Sep 13, 2008

Malik's Laws of Home Construction

One of our architects posted a link to Malik's Laws of Service Oriented Architecture which argues that building reusable services/software is futile. I responded with this version that substitutes "brick" for "service" throughout:

Malik's Laws of Home Construction

  • No one but you will build the bricks you need in time for you to use them
  • If you build a brick that no one else asked for, you will have built it for yourself
  • If you build a brick for yourself, you will optimize it for your own use
  • It is therefore the optimal brick for you to use
  • It is very unlikely to be the optimal one for anyone else to use
  • No one besides you will use it
  • You will not use anyone else's

And so forth. Notice that Malik is 100% right in the context of primitive (mud brick) construction and 100% wrong in the context of modern (real brick) construction.

Also notice that customers never clamor for a transition from the mud bricks they're used to. The statement of work invariably specifies more of the same, meanwhile complaining bitterly of labor costs, weathering, and roofs collapsing on their heads. As if this were a law of nature instead of a shortcoming of the mud brick approach to architecture.

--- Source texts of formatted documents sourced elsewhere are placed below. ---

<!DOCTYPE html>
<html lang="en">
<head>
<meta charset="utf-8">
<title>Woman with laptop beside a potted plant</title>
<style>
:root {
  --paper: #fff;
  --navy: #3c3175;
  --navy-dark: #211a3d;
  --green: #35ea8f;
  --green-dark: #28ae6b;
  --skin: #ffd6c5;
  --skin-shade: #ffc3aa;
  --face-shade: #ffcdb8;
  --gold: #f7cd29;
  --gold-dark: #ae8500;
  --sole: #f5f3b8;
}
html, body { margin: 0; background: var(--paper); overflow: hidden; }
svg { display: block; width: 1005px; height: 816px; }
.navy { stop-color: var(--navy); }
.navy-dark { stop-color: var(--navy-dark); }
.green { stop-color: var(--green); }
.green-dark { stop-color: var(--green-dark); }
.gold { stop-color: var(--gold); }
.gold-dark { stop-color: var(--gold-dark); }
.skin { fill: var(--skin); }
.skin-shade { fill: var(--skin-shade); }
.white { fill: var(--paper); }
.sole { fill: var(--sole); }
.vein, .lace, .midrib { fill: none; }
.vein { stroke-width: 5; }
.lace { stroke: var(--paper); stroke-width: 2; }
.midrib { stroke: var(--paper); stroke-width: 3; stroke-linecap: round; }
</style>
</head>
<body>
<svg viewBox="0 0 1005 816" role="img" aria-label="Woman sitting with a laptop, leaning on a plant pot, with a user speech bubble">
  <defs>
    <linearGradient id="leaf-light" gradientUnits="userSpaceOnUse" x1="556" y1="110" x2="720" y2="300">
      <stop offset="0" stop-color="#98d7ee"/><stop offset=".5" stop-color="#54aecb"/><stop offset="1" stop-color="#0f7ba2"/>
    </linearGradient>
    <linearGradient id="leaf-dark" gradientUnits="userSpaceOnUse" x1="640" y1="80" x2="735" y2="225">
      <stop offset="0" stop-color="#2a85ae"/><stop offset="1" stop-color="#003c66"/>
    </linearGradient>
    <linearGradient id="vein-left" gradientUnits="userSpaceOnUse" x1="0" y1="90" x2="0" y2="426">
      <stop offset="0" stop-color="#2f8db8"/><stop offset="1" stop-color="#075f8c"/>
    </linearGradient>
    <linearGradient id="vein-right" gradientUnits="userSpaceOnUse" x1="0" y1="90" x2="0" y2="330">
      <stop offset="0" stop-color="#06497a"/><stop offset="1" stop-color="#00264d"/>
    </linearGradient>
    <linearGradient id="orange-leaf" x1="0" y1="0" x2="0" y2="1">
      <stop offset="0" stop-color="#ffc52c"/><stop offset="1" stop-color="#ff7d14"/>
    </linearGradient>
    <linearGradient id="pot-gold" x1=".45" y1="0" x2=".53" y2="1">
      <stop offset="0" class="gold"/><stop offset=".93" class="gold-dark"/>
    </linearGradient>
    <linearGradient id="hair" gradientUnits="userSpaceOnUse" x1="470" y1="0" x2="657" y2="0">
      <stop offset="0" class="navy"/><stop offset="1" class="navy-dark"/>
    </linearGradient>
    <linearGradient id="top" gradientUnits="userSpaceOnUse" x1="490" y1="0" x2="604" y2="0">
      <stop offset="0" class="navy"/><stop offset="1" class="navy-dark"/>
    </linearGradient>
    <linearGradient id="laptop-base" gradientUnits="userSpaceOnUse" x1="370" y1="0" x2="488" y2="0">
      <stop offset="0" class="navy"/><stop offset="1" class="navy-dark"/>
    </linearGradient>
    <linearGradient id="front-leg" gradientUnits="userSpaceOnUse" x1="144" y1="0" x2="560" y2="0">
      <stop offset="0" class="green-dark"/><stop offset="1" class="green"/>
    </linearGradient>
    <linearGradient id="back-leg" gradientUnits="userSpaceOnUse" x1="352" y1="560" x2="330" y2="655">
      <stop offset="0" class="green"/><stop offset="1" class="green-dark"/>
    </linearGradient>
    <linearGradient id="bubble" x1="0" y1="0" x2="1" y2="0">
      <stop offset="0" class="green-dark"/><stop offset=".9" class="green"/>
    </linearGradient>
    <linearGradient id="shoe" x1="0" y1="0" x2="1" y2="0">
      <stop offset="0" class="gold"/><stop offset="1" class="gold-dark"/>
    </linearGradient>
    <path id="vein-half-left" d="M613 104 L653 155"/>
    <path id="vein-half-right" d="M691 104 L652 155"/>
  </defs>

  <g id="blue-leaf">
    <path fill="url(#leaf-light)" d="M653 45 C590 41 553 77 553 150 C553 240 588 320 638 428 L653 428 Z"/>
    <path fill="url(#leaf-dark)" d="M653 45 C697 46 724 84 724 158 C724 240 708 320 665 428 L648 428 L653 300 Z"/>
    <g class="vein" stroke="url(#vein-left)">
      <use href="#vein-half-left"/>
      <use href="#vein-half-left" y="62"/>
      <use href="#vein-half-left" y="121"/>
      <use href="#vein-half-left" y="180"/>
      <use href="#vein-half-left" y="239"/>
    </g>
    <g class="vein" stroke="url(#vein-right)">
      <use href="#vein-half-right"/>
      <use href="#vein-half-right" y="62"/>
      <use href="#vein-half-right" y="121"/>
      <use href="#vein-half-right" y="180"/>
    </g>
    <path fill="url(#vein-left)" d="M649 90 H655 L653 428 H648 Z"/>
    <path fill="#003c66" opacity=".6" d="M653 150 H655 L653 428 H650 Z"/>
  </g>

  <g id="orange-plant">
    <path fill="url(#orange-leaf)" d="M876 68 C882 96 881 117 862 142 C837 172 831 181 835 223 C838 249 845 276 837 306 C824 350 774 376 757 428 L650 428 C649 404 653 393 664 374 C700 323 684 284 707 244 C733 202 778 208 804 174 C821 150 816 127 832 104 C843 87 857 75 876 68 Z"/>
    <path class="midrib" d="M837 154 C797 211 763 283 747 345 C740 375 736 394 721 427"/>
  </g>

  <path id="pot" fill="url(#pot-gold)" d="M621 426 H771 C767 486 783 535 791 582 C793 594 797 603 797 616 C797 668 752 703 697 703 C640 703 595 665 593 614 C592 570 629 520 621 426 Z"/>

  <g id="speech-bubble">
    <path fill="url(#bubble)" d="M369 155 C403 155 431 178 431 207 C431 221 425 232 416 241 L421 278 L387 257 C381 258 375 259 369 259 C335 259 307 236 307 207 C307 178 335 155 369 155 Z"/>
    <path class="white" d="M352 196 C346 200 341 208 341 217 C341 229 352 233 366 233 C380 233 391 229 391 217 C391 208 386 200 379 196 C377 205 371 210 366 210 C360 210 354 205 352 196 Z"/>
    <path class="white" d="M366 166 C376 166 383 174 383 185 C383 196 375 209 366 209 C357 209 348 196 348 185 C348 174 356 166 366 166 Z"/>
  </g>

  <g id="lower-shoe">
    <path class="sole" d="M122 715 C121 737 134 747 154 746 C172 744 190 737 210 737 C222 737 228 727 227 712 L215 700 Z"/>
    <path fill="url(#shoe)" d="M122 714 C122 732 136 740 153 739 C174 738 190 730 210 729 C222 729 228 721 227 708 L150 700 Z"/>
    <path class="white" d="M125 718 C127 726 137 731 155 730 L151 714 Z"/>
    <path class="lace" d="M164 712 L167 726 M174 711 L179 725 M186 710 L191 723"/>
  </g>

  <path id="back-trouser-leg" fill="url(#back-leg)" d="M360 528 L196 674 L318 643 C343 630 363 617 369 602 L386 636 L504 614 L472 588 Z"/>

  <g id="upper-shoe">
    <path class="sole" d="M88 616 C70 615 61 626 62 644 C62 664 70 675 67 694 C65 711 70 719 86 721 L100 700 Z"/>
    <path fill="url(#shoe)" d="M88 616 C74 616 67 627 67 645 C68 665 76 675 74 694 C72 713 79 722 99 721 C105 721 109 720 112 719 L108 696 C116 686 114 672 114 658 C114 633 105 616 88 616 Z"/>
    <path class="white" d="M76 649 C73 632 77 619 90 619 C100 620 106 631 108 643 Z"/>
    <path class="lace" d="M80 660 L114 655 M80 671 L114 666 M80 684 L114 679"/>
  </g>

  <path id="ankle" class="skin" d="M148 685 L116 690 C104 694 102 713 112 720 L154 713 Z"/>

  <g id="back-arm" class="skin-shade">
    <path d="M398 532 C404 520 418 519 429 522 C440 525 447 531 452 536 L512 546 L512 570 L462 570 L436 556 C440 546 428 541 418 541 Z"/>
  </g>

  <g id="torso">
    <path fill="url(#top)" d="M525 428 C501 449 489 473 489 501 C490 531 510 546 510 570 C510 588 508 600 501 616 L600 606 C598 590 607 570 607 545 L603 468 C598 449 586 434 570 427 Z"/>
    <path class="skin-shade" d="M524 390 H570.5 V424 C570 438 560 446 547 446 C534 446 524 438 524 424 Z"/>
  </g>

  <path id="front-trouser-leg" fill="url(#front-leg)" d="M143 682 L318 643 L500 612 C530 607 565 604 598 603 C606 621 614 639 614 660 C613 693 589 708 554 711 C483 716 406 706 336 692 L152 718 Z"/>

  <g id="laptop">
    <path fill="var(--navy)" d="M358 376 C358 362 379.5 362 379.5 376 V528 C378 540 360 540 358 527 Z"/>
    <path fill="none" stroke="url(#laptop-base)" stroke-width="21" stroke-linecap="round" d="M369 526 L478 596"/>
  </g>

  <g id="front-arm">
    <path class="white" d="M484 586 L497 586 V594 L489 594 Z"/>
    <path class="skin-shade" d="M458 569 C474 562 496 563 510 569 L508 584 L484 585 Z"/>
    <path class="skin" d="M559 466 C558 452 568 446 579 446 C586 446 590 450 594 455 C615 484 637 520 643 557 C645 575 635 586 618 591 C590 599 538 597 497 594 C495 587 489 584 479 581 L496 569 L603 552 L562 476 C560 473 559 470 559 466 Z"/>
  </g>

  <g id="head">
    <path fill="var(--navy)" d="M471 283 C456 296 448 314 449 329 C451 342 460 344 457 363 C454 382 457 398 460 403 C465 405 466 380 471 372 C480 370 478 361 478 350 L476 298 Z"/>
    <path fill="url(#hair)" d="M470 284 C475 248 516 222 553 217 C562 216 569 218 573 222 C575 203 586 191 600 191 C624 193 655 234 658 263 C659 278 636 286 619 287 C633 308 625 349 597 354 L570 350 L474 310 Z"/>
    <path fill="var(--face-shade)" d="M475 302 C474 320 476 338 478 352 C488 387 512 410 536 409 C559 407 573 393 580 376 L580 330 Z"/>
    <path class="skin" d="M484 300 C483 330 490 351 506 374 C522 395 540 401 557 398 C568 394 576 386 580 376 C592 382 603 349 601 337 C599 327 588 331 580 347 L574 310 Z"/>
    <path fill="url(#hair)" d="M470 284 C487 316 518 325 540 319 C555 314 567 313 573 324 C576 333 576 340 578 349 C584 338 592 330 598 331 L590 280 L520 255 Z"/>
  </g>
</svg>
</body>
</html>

The  transition from primitive to modern is a slow and evolutionary process that isn’t even mainly technological. Its mostly about trust building, which only begins when a pioneer takes the risk and their customer starts telling their friends. I’d like us to be that pioneer (and yes, I know about pioneers and arrows).


Unknown said...

Your brick analogy is apt. We charge our employers an enormous amount for building these bricks over and over. Each employer gets a shiny new component, along with its many warts, and owns it outright; and they have no hope of selling it on to anyone else. Nor would they want to in the present world, because it's so tightly integrated with the rest of the software and because, if it's the least bit clever, someone probably already has a patent on it.

All this is a problem crying out for a solution, but most of us have no incentive to solve it, since doing so will put us out of work! We write the same pieces over and over again, multiplied by tens of thousands of us...imagine if the marketing people could specify the behaviors they want and choose from a catalog of available components! A group of them would only need one software expert, instead of the other way around.

This choosing, of course, would be a trick; it's orders of magnitude more complex than going to the building supply to choose appropriate bricks and mortar. However, it can be solved, and (as with the components themselves) only needs to be done once.

Brad Cox said...

Thanks Kraig; re: the choosing trick, did you see